Cyber Security

Saw this post today about programmers discussing the unethical and illegal things they’ve been asked to do and it really made me think about all the battles I had as a young cyber security practitioner. Fortunately I was very fortunate in that I had lots of support and worked for an organization who respected security at the onset of my career in cyber security more than 20 years ago. This helped me when I experienced the other side of the coin where executives wanted things like breaches covered up and threaten you with lawsuits if you refuse to obey or speak out….. And yes that happened to me once.  The choices that I made then and throughout my career were and still are shaped by those experiences and my ethics.

Five years ago Marc Andreessen penned his famous “Why Software Is Eating the World” essay in The Wall Street Journal. Today software is feasting on the world; its footprint is in our businesses, our smart phones, our physical activities, leisure and even sleep. This footprint is only going to grow exponentially with the Internet of Things (IoT) as are the opportunities for those with less principles or ethics to take advantage especially in terms of unethical coding and the misuse of the treasure troves of data that many companies are custodians of today.

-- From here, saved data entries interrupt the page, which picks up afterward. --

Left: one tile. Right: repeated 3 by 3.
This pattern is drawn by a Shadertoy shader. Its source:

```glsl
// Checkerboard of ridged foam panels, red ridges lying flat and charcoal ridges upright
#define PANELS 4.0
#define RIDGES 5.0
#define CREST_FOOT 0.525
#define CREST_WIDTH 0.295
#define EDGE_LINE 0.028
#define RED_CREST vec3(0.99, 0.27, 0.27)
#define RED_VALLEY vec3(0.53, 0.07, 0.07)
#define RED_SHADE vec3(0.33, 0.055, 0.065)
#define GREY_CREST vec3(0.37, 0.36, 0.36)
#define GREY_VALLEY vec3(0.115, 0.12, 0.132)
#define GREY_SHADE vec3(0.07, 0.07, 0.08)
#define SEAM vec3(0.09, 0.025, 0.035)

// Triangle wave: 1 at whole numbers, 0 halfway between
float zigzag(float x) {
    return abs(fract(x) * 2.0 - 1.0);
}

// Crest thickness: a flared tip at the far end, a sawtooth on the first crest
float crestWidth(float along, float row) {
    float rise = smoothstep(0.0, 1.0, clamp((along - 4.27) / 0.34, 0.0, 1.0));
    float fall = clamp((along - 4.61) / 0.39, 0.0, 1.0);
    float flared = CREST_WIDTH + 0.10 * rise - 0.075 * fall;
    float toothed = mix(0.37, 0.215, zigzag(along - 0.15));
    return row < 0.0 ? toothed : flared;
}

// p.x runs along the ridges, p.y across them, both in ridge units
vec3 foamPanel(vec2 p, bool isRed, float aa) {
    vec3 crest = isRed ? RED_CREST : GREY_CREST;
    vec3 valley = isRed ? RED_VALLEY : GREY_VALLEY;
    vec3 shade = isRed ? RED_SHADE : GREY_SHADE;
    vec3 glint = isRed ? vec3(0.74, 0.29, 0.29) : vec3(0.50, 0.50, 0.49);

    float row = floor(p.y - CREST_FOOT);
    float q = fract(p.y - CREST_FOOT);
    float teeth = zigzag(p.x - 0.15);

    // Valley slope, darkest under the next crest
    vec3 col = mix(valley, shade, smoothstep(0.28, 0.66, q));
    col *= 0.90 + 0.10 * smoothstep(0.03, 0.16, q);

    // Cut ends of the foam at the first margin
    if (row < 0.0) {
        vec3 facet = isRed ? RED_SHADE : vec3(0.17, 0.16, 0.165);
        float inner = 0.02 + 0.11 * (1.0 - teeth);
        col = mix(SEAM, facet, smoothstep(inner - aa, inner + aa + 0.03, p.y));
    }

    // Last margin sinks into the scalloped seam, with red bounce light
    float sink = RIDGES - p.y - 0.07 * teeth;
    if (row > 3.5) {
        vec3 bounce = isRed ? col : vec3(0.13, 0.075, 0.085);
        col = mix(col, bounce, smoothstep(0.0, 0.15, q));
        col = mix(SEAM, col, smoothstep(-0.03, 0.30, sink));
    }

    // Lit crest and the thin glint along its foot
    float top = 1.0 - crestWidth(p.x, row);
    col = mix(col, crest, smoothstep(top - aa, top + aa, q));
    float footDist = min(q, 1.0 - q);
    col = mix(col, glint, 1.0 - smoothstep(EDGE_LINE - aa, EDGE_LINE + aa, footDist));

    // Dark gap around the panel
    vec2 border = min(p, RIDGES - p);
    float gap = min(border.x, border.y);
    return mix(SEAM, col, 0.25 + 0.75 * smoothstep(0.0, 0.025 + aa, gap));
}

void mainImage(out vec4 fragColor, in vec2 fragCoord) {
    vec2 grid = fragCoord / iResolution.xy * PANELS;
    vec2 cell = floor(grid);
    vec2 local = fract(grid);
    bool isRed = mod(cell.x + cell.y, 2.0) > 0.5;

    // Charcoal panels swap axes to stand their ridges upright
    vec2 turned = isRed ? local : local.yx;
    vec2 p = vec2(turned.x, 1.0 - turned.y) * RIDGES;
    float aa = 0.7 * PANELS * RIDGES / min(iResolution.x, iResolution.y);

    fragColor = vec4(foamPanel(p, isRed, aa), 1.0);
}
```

Companies who are data custodians but do not have the required cyber security for their customer’s data, either through negligence and incompetence, are doing a disservice to their customers. However, despite the rash of data hacking in recent years, it is not all negative. More and more executives appear to have turned the corner and are now willing to listen and learn about how to better protect their companies and their customer’s data. Moreover, I strongly believe that relatively new legislation such as PIPEDA in Canada will motivate many companies to not just think about meeting a requirement but how to better secure their organizations. Believe it or not being cyber secure is, and will be, a differentiator in many markets as those who are unwilling to invest in better cyber security will do so to the detriment of their customers, shareholders and themselves. Going forward executives will be in the cross hairs of data breaches and will have to own up to any oversight on their part in terms of cyber security and the protection of their customer’s data.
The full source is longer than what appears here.